## Problem to solve
Show every line of the data that includes the word "edge".

## Input
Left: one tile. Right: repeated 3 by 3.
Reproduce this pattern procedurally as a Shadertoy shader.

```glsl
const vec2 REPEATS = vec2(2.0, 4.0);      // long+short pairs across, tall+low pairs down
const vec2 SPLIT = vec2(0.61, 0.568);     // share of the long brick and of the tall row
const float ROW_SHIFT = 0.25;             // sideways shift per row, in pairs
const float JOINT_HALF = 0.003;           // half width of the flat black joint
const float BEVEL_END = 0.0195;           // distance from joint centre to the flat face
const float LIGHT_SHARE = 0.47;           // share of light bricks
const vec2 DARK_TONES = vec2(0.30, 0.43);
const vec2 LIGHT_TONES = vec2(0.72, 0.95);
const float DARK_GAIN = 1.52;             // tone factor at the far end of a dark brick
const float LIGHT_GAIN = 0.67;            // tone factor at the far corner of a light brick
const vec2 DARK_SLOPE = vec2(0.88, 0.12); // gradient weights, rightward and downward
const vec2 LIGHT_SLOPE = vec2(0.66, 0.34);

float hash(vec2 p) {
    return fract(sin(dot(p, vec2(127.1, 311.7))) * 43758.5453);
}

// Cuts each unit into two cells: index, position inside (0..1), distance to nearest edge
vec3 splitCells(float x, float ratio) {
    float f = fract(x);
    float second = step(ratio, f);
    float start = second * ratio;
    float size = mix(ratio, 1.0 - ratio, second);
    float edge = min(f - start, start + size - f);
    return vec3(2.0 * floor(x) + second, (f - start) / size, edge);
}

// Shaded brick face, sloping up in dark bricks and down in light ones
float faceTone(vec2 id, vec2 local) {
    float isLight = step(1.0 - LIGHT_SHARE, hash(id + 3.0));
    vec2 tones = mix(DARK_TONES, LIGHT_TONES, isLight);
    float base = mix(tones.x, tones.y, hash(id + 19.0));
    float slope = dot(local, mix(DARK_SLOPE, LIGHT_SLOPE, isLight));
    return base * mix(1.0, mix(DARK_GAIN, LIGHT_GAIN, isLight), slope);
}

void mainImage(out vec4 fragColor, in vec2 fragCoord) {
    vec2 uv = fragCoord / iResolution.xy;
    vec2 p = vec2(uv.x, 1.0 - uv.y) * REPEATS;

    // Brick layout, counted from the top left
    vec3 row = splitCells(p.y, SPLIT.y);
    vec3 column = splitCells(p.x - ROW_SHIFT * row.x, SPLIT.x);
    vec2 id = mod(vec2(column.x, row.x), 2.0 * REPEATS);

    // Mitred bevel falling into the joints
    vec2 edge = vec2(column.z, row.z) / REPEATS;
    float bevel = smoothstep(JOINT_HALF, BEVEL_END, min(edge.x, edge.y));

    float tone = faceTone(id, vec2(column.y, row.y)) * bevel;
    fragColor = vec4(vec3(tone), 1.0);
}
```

## Response area
// Cuts each unit into two cells: index, position inside (0..1), distance to nearest edge
    float edge = min(f - start, start + size - f);
    return vec3(2.0 * floor(x) + second, (f - start) / size, edge);
    vec2 edge = vec2(column.z, row.z) / REPEATS;
    float bevel = smoothstep(JOINT_HALF, BEVEL_END, min(edge.x, edge.y));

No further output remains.